▶ **Required work**
When a line below contains the string "thermal", show that line.

**** Records for this exercise ****

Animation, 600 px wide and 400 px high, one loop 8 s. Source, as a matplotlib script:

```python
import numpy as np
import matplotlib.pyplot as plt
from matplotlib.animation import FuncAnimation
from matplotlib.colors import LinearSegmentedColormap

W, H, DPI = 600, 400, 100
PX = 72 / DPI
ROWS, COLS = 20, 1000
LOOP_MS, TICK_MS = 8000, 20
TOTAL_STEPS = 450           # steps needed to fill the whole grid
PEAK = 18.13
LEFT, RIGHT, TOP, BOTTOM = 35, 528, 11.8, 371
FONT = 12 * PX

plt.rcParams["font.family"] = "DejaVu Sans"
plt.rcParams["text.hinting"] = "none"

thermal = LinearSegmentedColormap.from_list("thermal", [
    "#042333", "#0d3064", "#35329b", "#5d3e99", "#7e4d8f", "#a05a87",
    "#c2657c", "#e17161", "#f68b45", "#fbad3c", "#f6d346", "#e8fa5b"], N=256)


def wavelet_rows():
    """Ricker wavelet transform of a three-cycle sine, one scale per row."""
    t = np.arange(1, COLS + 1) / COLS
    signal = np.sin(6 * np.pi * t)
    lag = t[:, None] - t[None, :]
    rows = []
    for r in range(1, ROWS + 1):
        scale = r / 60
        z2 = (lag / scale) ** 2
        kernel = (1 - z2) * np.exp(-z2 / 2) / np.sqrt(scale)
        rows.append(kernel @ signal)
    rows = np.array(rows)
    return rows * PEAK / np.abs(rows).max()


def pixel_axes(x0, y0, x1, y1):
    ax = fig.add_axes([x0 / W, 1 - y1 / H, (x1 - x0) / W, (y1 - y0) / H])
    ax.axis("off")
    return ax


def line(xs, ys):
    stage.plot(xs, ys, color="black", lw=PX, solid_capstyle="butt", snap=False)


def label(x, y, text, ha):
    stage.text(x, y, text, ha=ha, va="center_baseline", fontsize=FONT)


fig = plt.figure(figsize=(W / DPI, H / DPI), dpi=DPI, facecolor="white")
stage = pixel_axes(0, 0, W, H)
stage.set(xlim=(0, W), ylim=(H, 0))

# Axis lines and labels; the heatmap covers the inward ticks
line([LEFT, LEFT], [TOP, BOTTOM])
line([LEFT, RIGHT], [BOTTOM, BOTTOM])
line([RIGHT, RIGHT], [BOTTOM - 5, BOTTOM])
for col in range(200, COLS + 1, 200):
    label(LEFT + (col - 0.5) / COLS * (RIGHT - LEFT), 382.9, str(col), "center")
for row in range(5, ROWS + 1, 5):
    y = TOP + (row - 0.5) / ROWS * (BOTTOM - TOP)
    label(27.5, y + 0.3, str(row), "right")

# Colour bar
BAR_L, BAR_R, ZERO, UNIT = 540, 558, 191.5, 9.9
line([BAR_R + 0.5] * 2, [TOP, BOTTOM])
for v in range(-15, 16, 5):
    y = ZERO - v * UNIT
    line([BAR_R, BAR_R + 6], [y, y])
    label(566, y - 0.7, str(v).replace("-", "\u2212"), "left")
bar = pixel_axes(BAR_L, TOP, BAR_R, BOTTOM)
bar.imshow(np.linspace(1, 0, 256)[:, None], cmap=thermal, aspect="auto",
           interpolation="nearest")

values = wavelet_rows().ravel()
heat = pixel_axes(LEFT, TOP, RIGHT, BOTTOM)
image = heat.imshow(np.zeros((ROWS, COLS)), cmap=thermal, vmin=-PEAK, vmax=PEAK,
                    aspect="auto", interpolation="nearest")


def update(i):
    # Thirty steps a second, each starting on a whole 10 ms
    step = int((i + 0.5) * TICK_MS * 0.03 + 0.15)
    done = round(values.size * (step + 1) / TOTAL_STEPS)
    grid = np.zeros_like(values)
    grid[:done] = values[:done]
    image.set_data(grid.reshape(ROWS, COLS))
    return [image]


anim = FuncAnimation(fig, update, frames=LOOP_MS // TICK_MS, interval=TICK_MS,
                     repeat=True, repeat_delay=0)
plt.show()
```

****

▶ **Solution below**
thermal = LinearSegmentedColormap.from_list("thermal", [
bar.imshow(np.linspace(1, 0, 256)[:, None], cmap=thermal, aspect="auto",
image = heat.imshow(np.zeros((ROWS, COLS)), cmap=thermal, vmin=-PEAK, vmax=PEAK,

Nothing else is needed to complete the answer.